Candy canes have been a traditional part of Christmas for so long that several different origin stories have cropped up around exactly where they were created, why and by whom. One popular story claims that they were invented in Indiana and are linked to Christian religious beliefs, but antique Christmas cards show clearly that candy canes existed well before the state of Indiana did.
The most probable origin story is one that involves Christmas and children, which is charmingly fitting. According to the story, the choir master of the Cologne Cathedral asked a local candy maker to provide sweets to keep the young children participating in the living nativity scene quiet during the production. To keep the candy from being obviously out of place in the reenactment of the ancient scene, the choirmaster asked that the stick candy be bent to resemble the crooks carried by shepherds. These first candy canes were white; the red stripes did not begin appearing on Christmas cards and in advertisements until sometime after 1900.

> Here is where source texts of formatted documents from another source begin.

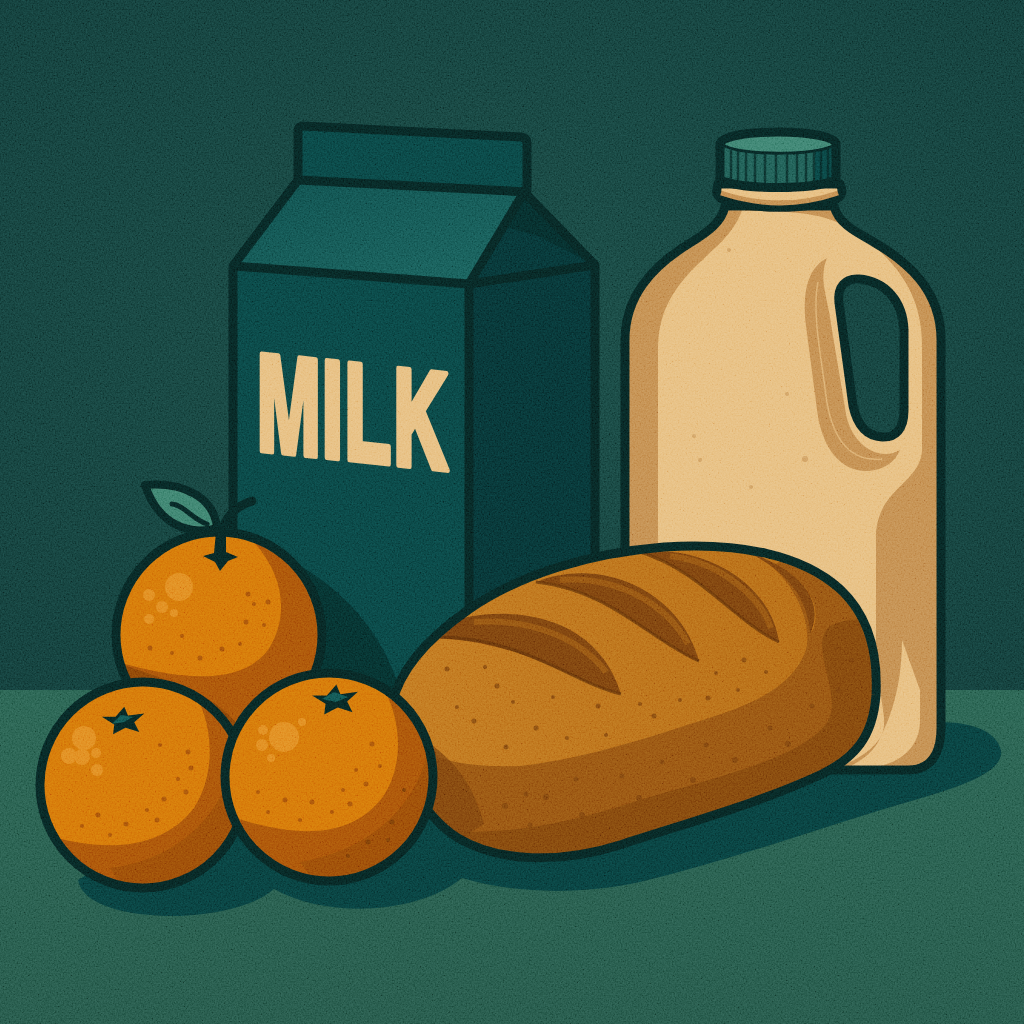
<!DOCTYPE html>
<html lang="en">
<head>
<meta charset="utf-8">
<title>Groceries still life</title>
<style>
:root {
  --wall: #113c38;
  --table: #215747;
  --shadow: #073a39;
  --ink: #06211f;
  --carton-front: #08403f;
  --carton-side: #062f30;
  --carton-roof: #0f514e;
  --carton-dark: #052726;
  --cap: #1b5a51;
  --cap-top: #37806d;
  --leaf: #37806b;
  --cream: #e6bd7e;
  --cream-shade: #c28c4b;
  --orange: #d47408;
  --orange-shade: #a94f08;
  --orange-light: #e08a1c;
  --crust: #b96c14;
  --crust-mid: #96500f;
  --crust-dark: #7a3c0b;
  --score: #7b3d0c;
}
html, body { margin: 0; width: 1024px; height: 1024px; overflow: hidden; background: var(--wall); }
svg { display: block; width: 1024px; height: 1024px; }
.outline { fill: none; stroke: var(--ink); stroke-width: 9; stroke-linejoin: round; stroke-linecap: round; }
.label { font: 700 135px "TeX Gyre Heros Cn", "Liberation Sans", sans-serif; fill: var(--cream); stroke: var(--cream); stroke-width: 5; stroke-linejoin: round; }
.pores { fill: var(--orange-shade); }
.crumbs { fill: var(--crust-dark); }
.grain { mix-blend-mode: soft-light; opacity: .42; }
</style>
</head>
<body>
<svg viewBox="0 0 1024 1024" role="img" aria-label="Milk carton, milk jug, loaf of bread and three oranges on a green table">
  <defs>
    <filter id="grain" x="0" y="0" width="1" height="1">
      <feTurbulence type="fractalNoise" baseFrequency=".65" numOctaves="3" seed="4"/>
      <feColorMatrix values=".9 .9 0 0 -.4  .9 .9 0 0 -.4  .9 .9 0 0 -.4  0 0 0 0 1"/>
    </filter>
    <radialGradient id="wall-light" cx=".5" cy=".5" r=".75">
      <stop offset="0" stop-color="#15443e"/>
      <stop offset="1" stop-color="#0f3734"/>
    </radialGradient>
    <linearGradient id="table-light" x1="0" y1="0" x2="0" y2="1">
      <stop offset="0" stop-color="#245e4c"/>
      <stop offset="1" stop-color="#205344"/>
    </linearGradient>
    <linearGradient id="roof-light" x1="0" y1="0" x2="1" y2="1">
      <stop offset="0" stop-color="#0c4846"/>
      <stop offset="1" stop-color="#155c57"/>
    </linearGradient>
    <linearGradient id="loaf-light" x1="0" y1="0" x2="1" y2="0">
      <stop offset="0" stop-color="#c0751b"/>
      <stop offset="1" stop-color="#b26511"/>
    </linearGradient>
    <path id="jug-body" d="M725 206C722 222 708 232 690 243C652 266 625 296 625 340V770H908C930 770 941 754 941 728V340C941 290 908 262 872 241C852 230 838 222 834 206Z"/>
    <path id="jug-hole" d="M839 303C837 286 846 278 859 279C886 281 903 302 904 330V410C904 430 895 438 882 437C866 436 857 424 853 406Z"/>
    <path id="loaf-body" d="M392 704C400 668 428 638 468 610C520 574 590 553 664 547C740 542 802 555 840 589C870 617 878 654 876 695C873 736 856 757 822 774C760 803 690 822 620 845C560 864 498 862 458 838C420 815 385 750 392 704Z"/>
    <path id="star" d="M-17-3L-6-3L1-12L4-4L17-6L9 2L13 11L2 7L-8 13L-7 4Z"/>
    <clipPath id="jug-clip"><use href="#jug-body"/></clipPath>
    <clipPath id="loaf-clip"><use href="#loaf-body"/></clipPath>
    <clipPath id="top-clip"><circle cx="219" cy="635" r="103"/></clipPath>
    <clipPath id="left-clip"><circle cx="143" cy="785" r="103"/></clipPath>
    <clipPath id="right-clip"><circle cx="329" cy="777" r="104"/></clipPath>
    <clipPath id="carton-clip"><path d="M233 266L469 284V700H233Z"/></clipPath>
  </defs>

  <g id="room">
    <rect width="1024" height="690" fill="url(#wall-light)"/>
    <rect y="690" width="1024" height="334" fill="url(#table-light)"/>
    <path id="cast-shadow" fill="var(--shadow)" d="M78 880C82 906 130 917 180 916C222 914 258 904 274 889C330 920 420 913 462 878C520 896 590 893 640 882C740 858 830 824 925 797C976 782 1004 768 1001 750C996 730 970 722 938 722L800 700L300 800L110 860Z"/>
  </g>

  <g id="carton">
    <path fill="var(--carton-front)" d="M233 266L469 284V720H233Z"/>
    <path fill="var(--carton-side)" d="M469 284L595 265V640H469Z"/>
    <path fill="url(#roof-light)" d="M298 180L524 192L469 284L233 266Z"/>
    <path fill="var(--carton-side)" d="M524 192L595 265L469 284Z"/>
    <path fill="var(--carton-dark)" d="M524 192L595 265L538 236L515 230L505 226Z"/>
    <path fill="var(--carton-front)" d="M298 131Q298 126 303 126L521 137Q527 138 527 143V192L298 180Z"/>
    <path clip-path="url(#carton-clip)" fill="var(--carton-dark)" opacity=".85" d="M290 560C345 590 382 632 400 690L380 715H290Z"/>
    <path class="outline" d="M298 180V131Q298 126 303 126L521 137Q527 138 527 143V192L298 180L233 266L469 284L524 192L595 265L469 284V620M233 266V540M595 265V570"/>
    <text class="label" transform="matrix(1 .105 0 1 254 450)" x="2" y="0" textLength="192" lengthAdjust="spacingAndGlyphs">MILK</text>
  </g>

  <g id="jug">
    <use href="#jug-body" fill="var(--cream)"/>
    <g clip-path="url(#jug-clip)" fill="var(--cream-shade)">
      <path d="M720 200H745C738 232 716 246 696 266C670 292 658 316 658 350V580H620V200Z"/>
      <path d="M745 206H840L850 232C838 216 800 210 745 211Z"/>
      <path d="M834 218C880 246 922 280 922 345V452C918 484 880 488 876 532V640C874 690 892 720 880 738C868 756 845 766 815 775H950V280L850 210Z"/>
      <path fill="var(--cream)" d="M880 738C900 700 902 660 902 640L920 690V720C920 748 900 764 870 768L835 772C860 764 874 752 880 738Z"/>
      <path d="M827 258C804 270 803 300 806 326L817 410C822 450 842 472 868 471C884 470 895 462 900 450C880 462 852 446 846 414L832 330C828 296 818 280 827 258Z"/>
    </g>
    <path d="M818 282C812 310 820 350 826 396C832 440 850 462 882 459" fill="none" stroke="var(--cream)" stroke-width="1.5" opacity=".7"/>
    <g fill="var(--cream-shade)" opacity=".6">
      <circle cx="805" cy="459" r="3"/><circle cx="694" cy="436" r="2"/><circle cx="729" cy="250" r="2"/><circle cx="751" cy="487" r="2"/><circle cx="700" cy="460" r="2"/><circle cx="787" cy="394" r="2"/>
    </g>
    <use href="#jug-hole" fill="var(--wall)"/>
    <use href="#jug-hole" class="outline"/>
    <use href="#jug-body" class="outline"/>
    <path d="M718 184C716 190 716 196 722 199C750 210 808 210 836 199C843 196 843 190 840 184Z" fill="var(--cream)" stroke="var(--ink)" stroke-width="9" stroke-linejoin="round"/>
    <path d="M721 193C760 206 800 206 838 193" fill="none" stroke="var(--cream-shade)" stroke-width="5"/>
    <path d="M720 144C722 126 834 126 836 144V180C812 190 744 190 720 180Z" fill="var(--cap)"/>
    <path d="M815 150L836 142V180L815 185Z" fill="var(--carton-front)"/>
    <ellipse cx="779" cy="142" rx="55" ry="10" fill="var(--cap-top)"/>
    <path d="M731 150V180M738 151V182M746 152V183M755 153V184M765 153V185M776 153V185M787 153V185M797 153V184M806 152V184M814 151V183M821 150V182M828 149V180" stroke="var(--ink)" stroke-width="2.5" opacity=".75"/>
    <path d="M722 145C745 156 813 156 835 145" fill="none" stroke="var(--ink)" stroke-width="3"/>
    <path class="outline" d="M720 144C722 128 834 128 836 144V180C812 190 744 190 720 180Z"/>
  </g>

  <g id="loaf">
    <use href="#loaf-body" fill="url(#loaf-light)"/>
    <g clip-path="url(#loaf-clip)">
      <path fill="var(--crust-mid)" d="M385 730C430 762 470 768 520 766C590 758 660 734 724 713C770 697 796 678 806 650C812 626 798 590 772 566L800 550L900 600V790L600 880H420Z"/>
      <path fill="var(--crust-dark)" d="M830 626C850 616 870 618 890 630V760L800 800C740 822 680 832 600 856C540 872 470 860 440 830C500 836 560 826 640 800C720 776 800 758 826 724C846 696 806 646 830 626Z" opacity=".7"/>
      <path fill="var(--crust-dark)" d="M425 740C462 766 474 790 484 824L450 845L400 800Z" opacity=".75"/>
      <path fill="var(--crust)" d="M776 566C806 580 824 606 812 632C806 600 796 582 776 566Z"/>
      <g id="score-marks" fill="var(--score)">
        <path d="M462 618C530 604 600 624 621 694C575 684 525 640 430 638Z"/>
        <path d="M536 582C600 556 680 590 699 661C650 640 610 590 536 582Z"/>
        <path d="M640 552C700 544 770 580 779 642C735 622 700 570 640 552Z"/>
        <path d="M748 552C800 570 826 600 810 634C808 600 790 574 748 552Z"/>
      </g>
      <g fill="none" stroke="#5f2d08" stroke-width="3" opacity=".75">
        <path d="M440 637C525 638 575 684 621 694"/>
        <path d="M536 582C610 590 650 640 699 661"/>
        <path d="M640 552C700 570 735 622 779 642"/>
      </g>
      <g fill="none" stroke="#94500f" stroke-width="6">
        <path d="M474 622C530 618 580 638 606 672"/>
        <path d="M560 580C620 576 668 606 688 644"/>
        <path d="M670 556C720 562 760 596 771 628"/>
      </g>
    </g>
    <g class="crumbs" opacity=".75">
      <circle cx="447" cy="669" r="2.5"/><circle cx="485" cy="667" r="2"/><circle cx="497" cy="686" r="2.5"/><circle cx="457" cy="707" r="2"/><circle cx="474" cy="721" r="2.5"/><circle cx="506" cy="747" r="2.5"/><circle cx="513" cy="702" r="2"/><circle cx="536" cy="728" r="2.5"/><circle cx="553" cy="697" r="2"/><circle cx="567" cy="738" r="2"/><circle cx="598" cy="706" r="2.5"/><circle cx="606" cy="735" r="2"/><circle cx="640" cy="704" r="2"/><circle cx="654" cy="716" r="2.5"/><circle cx="680" cy="700" r="2"/><circle cx="708" cy="698" r="2.5"/><circle cx="716" cy="673" r="2"/><circle cx="744" cy="660" r="2.5"/><circle cx="738" cy="690" r="2"/><circle cx="766" cy="672" r="2"/><circle cx="505" cy="806" r="3"/><circle cx="526" cy="794" r="2.5"/><circle cx="546" cy="797" r="3"/><circle cx="576" cy="779" r="2.5"/><circle cx="582" cy="815" r="3"/><circle cx="622" cy="776" r="2.5"/><circle cx="639" cy="798" r="3"/><circle cx="662" cy="762" r="2.5"/><circle cx="693" cy="780" r="3"/><circle cx="706" cy="745" r="2.5"/><circle cx="735" cy="760" r="3"/><circle cx="770" cy="728" r="2.5"/><circle cx="788" cy="744" r="3"/><circle cx="812" cy="706" r="2.5"/><circle cx="838" cy="690" r="3"/><circle cx="852" cy="660" r="2.5"/><circle cx="836" cy="648" r="2"/><circle cx="530" cy="825" r="2.5"/>
    </g>
    <use href="#loaf-body" class="outline"/>
  </g>

  <g id="orange-top">
    <circle cx="219" cy="635" r="103" fill="var(--orange)"/>
    <g clip-path="url(#top-clip)">
      <path fill="var(--orange-shade)" d="M252 540C284 574 290 616 268 650C240 686 180 680 118 662V745H330V540Z"/>
      <path fill="#813b07" opacity=".7" d="M116 662C170 682 210 690 238 725L220 750H110Z"/>
    </g>
    <g fill="var(--orange-light)"><circle cx="179" cy="587" r="14"/><circle cx="149" cy="595" r="6"/><circle cx="162" cy="607" r="6"/><circle cx="149" cy="619" r="5"/><circle cx="174" cy="613" r="4"/></g>
    <g class="pores"><circle cx="248" cy="594" r="2.5"/><circle cx="268" cy="602" r="2.5"/><circle cx="254" cy="604" r="2"/><circle cx="246" cy="622" r="2.5"/><circle cx="264" cy="625" r="2"/><circle cx="222" cy="649" r="2.5"/><circle cx="200" cy="658" r="2.5"/><circle cx="240" cy="644" r="2"/><circle cx="172" cy="653" r="2"/><circle cx="182" cy="636" r="2"/><circle cx="150" cy="648" r="2.5"/></g>
    <circle class="outline" cx="219" cy="635" r="103"/>
    <path fill="var(--ink)" d="M203 556L214 553L216 532H226L226 552L238 557L228 561L220 571L215 562Z"/>
    <path class="outline" d="M221 550C219 525 230 508 252 501"/>
    <path d="M145 485C182 482 214 496 217 528C188 536 158 524 145 485Z" fill="var(--leaf)" stroke="var(--ink)" stroke-width="8" stroke-linejoin="round"/>
    <path d="M172 504C184 505 192 519 207 524" fill="none" stroke="var(--ink)" stroke-width="5" stroke-linecap="round"/>
  </g>

  <g id="orange-left">
    <circle cx="143" cy="785" r="103" fill="var(--orange)"/>
    <g clip-path="url(#left-clip)">
      <path fill="var(--orange-shade)" d="M186 680C214 716 218 770 194 808C160 852 100 852 44 834V900H260V680Z"/>
      <path fill="#8e4207" opacity=".55" d="M238 740C232 800 190 858 110 868L130 900H260V740Z"/>
    </g>
    <g fill="var(--orange-light)"><circle cx="84" cy="738" r="12"/><circle cx="69" cy="756" r="8"/><circle cx="82" cy="757" r="8"/><circle cx="97" cy="770" r="6"/><circle cx="96" cy="753" r="5"/></g>
    <g class="pores"><circle cx="160" cy="745" r="2"/><circle cx="188" cy="752" r="2.5"/><circle cx="191" cy="768" r="2.5"/><circle cx="178" cy="779" r="2"/><circle cx="186" cy="792" r="2.5"/><circle cx="164" cy="799" r="2.5"/><circle cx="147" cy="810" r="2"/><circle cx="157" cy="820" r="2.5"/><circle cx="126" cy="824" r="2.5"/><circle cx="98" cy="815" r="2.5"/><circle cx="82" cy="826" r="2"/><circle cx="110" cy="835" r="2"/></g>
    <use href="#star" transform="translate(123 720) scale(1.25 1.1)" fill="var(--ink)"/>
    <path d="M112 724L121 715L133 717L124 722Z" fill="var(--carton-roof)"/>
    <circle class="outline" cx="143" cy="785" r="103"/>
  </g>

  <g id="orange-right">
    <circle cx="329" cy="777" r="104" fill="var(--orange)"/>
    <g clip-path="url(#right-clip)">
      <path fill="var(--orange-shade)" d="M376 676C402 712 406 764 382 798C348 842 288 836 230 816V890H450V676Z"/>
      <path fill="#8e4207" opacity=".55" d="M430 740C420 806 370 850 300 862L320 890H450V740Z"/>
    </g>
    <g fill="var(--orange-light)"><circle cx="284" cy="737" r="15"/><circle cx="263" cy="730" r="5"/><circle cx="262" cy="745" r="6"/><circle cx="271" cy="758" r="4"/><circle cx="302" cy="722" r="4"/></g>
    <g class="pores"><circle cx="372" cy="744" r="2.5"/><circle cx="380" cy="766" r="2"/><circle cx="356" cy="770" r="2"/><circle cx="366" cy="784" r="2.5"/><circle cx="343" cy="790" r="2"/><circle cx="312" cy="802" r="2.5"/><circle cx="332" cy="812" r="2"/><circle cx="285" cy="800" r="2.5"/><circle cx="268" cy="812" r="2"/><circle cx="300" cy="820" r="2"/><circle cx="350" cy="804" r="2.5"/><circle cx="258" cy="792" r="2"/></g>
    <g fill="#7c3806"><circle cx="368" cy="842" r="2.5"/><circle cx="392" cy="822" r="2.5"/><circle cx="404" cy="790" r="2"/><circle cx="348" cy="856" r="2"/><circle cx="388" cy="840" r="2"/></g>
    <use href="#star" transform="translate(335 699) scale(1.35 1.2)" fill="var(--ink)"/>
    <path d="M322 699L334 692L348 697L336 702Z" fill="var(--carton-roof)"/>
    <circle class="outline" cx="329" cy="777" r="104"/>
  </g>

  <rect class="grain" width="1024" height="1024" filter="url(#grain)"/>
</svg>
</body>
</html>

The first known red and white striped candy cane recipe appeared in 1844, though it was for straight sticks, not the crook shape that hangs so perfectly on a Christmas tree. Making your own candy canes at home is not for the faint of heart. It requires several people and a fair amount of elbow grease, but it can be a fun way to spend a cold afternoon - and you get to eat your mistakes.
3 cups sugar
1/2 cup water
3/4 cup light corn syrup
1/4 teaspoon cream of tartar
1 teaspoon peppermint extract
3/4 teaspoon red food coloring
Oil or butter, for work surface and hands
Stir together the sugar, water, corn syrup and cream of tartar in a small saucepan until the sugar is completely dissolved. Pour half of the liquid into a second saucepan and bring both to a boil. Do not stir either pot until a candy thermometer reads a temperature of 280 degrees F. Add 1/2 teaspoon of peppermint extract to each pot and stir them well. Add red food coloring to one of the pots to make your stripes.
Turn the contents of both saucepans out onto an oiled marble or enamel cutting board. Waxed paper taped over your counter will also work. Wearing gloves to keep from burning your fingers, pull and stretch the candy the way you would when making taffy. Stretch it slowly into long ropes, fold it back on itself and stretch it again until they appear glossy. When the candy cools down some, you can remove the gloves and lightly butter your hands to keep the candy from sticking to them.
When the clear liquid has turned white, divide the candy into an equal number of portions; these will be your canes. Twist a white stick and a red one around each other, then roll on wax paper or greased surface to smooth out surface. Form the sticks into canes and set it on the oiled surface to harden. Repeat until they all candy has been used.
No time to make your own? You can sweeten any holiday gathering by sending a nostalgic gift basket of candy like those offered at www.retro-sweet.co.uk. Each basket contains an assortment of familiar and well-loved candies guaranteed to please everyone from little kids to the most Grinch-y adult.